For the valerian plant, higher elevations in the Colorado Rocky Mountains are becoming much more co-ed due to climate change. (Dr. William Petry)
For the valerian plant, higher elevations in the Colorado Rocky Mountains are becoming much more co-ed due to climate change. (Dr. William Petry)
July 15, 2016

DENVER - Scientists at the Rocky Mountain Biological Laboratory near Crested Butte have documented sex-specific responses to climate change for the first time. The study, published in the journal Science, shows changes in the valerian plant's growth patterns over 40 years of research.

Kailen Mooney, the report's co-author and a professor at the University of California Irvine, said a warming planet has already affected where the plant grows at different elevations.

"Just like in humans, where where males and females are different, in plants, males and females are different and they have responded to climate change differently," he said. "Specifically, what we found is that over the last 40 years, males have been increasing in abundance."

He explained male plants have traditionally grown at lower elevations, where it's hot and dry, and females grow higher up, in cooler, wetter areas. Mooney said warmer conditions have allowed more males to settle into female territory. Unlike most flowering plants, valerian, like asparagus, papaya, spinach, and aspen, can't self-fertilize.

Mooney noted that the report is the first of its kind to show how male and female plants respond differently to climate change. He said the research could help scientists get a better understanding of how humans and other animals might adapt to changing conditions.

"It's one of many, but yet another example, of the dramatic changes that are happening in response to climate change, in Colorado and in the world's ecosystems," he added.

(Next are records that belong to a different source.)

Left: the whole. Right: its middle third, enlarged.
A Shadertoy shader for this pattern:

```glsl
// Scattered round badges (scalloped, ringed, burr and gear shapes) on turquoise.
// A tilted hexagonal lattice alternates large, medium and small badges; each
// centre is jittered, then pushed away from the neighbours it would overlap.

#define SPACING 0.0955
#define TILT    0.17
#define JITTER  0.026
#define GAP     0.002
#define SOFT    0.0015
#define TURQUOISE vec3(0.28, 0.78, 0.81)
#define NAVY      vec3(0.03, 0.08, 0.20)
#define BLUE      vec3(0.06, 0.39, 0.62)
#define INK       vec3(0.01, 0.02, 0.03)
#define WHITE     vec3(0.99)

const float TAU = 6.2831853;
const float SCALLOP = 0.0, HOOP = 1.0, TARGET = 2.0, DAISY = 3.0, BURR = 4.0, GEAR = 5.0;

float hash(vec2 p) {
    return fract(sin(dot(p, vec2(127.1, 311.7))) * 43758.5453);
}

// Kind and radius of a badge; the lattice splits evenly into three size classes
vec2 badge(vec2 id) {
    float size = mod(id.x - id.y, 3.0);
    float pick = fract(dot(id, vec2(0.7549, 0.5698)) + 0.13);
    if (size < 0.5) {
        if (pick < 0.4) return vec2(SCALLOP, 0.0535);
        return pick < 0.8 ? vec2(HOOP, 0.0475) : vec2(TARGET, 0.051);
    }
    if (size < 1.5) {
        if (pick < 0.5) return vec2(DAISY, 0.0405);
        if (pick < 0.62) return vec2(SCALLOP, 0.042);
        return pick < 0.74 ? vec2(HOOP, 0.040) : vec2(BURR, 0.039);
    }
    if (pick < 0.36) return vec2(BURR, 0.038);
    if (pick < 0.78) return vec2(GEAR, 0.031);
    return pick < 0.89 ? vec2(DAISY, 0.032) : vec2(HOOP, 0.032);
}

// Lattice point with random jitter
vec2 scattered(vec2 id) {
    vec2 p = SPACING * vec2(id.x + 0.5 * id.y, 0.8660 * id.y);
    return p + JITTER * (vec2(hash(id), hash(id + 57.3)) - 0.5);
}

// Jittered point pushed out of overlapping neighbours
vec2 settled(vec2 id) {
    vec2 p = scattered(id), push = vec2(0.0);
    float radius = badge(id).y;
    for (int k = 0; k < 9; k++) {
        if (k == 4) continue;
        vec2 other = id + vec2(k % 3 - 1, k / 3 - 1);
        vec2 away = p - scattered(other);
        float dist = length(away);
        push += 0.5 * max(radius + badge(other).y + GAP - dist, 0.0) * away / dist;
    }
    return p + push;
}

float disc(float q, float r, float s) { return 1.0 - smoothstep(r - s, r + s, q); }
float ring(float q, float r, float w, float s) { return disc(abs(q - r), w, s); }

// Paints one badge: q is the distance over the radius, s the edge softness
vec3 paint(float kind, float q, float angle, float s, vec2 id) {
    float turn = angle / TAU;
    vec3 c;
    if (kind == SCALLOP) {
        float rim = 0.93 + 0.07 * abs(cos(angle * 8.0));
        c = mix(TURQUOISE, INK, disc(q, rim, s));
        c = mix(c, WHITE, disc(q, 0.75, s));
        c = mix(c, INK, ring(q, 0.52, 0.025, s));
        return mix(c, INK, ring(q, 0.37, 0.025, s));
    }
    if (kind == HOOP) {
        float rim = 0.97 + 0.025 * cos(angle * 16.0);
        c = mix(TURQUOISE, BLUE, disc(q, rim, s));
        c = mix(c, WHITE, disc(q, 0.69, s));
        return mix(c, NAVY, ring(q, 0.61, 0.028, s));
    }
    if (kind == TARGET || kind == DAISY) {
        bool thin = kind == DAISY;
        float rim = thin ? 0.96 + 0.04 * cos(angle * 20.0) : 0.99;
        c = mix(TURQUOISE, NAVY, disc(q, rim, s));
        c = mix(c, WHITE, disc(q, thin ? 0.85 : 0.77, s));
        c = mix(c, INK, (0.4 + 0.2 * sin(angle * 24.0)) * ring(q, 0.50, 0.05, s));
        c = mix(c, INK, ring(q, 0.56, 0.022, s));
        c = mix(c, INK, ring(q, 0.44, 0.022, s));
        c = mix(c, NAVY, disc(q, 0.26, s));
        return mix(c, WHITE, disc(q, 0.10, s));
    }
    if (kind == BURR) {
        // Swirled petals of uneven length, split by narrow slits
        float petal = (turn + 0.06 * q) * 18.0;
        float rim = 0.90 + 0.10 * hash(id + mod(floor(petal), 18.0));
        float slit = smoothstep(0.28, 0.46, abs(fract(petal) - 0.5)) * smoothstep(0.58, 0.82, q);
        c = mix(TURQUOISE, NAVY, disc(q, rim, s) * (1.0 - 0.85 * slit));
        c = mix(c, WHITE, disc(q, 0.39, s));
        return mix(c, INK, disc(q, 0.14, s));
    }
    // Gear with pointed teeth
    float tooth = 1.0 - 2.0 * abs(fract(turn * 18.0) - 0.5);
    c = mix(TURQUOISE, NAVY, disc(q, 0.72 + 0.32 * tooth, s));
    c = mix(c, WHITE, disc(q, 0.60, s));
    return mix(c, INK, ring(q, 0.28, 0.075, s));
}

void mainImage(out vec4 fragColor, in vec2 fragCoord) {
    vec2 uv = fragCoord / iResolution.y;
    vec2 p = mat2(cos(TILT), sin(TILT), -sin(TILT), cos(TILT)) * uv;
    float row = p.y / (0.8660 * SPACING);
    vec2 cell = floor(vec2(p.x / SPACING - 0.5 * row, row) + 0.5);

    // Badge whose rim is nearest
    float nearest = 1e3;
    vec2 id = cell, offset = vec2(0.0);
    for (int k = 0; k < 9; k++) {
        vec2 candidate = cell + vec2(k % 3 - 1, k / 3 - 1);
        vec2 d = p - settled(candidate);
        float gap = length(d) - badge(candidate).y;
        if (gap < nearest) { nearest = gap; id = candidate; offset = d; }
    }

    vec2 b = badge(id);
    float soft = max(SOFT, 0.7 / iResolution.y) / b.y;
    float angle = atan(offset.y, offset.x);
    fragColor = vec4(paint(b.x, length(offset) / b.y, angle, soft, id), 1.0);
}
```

Mooney's research was conducted at the Rocky Mountain Biological Laboratory near Crested Butte, where plant life has been studied since 1928. The lab was founded atop the abandoned mining town of Gothic, Colorado, and draws hundreds of scientists from around the world each summer, making the area's ecosystems some of the most intensively studied in the world.

Eric Galatas, Public News Service - CO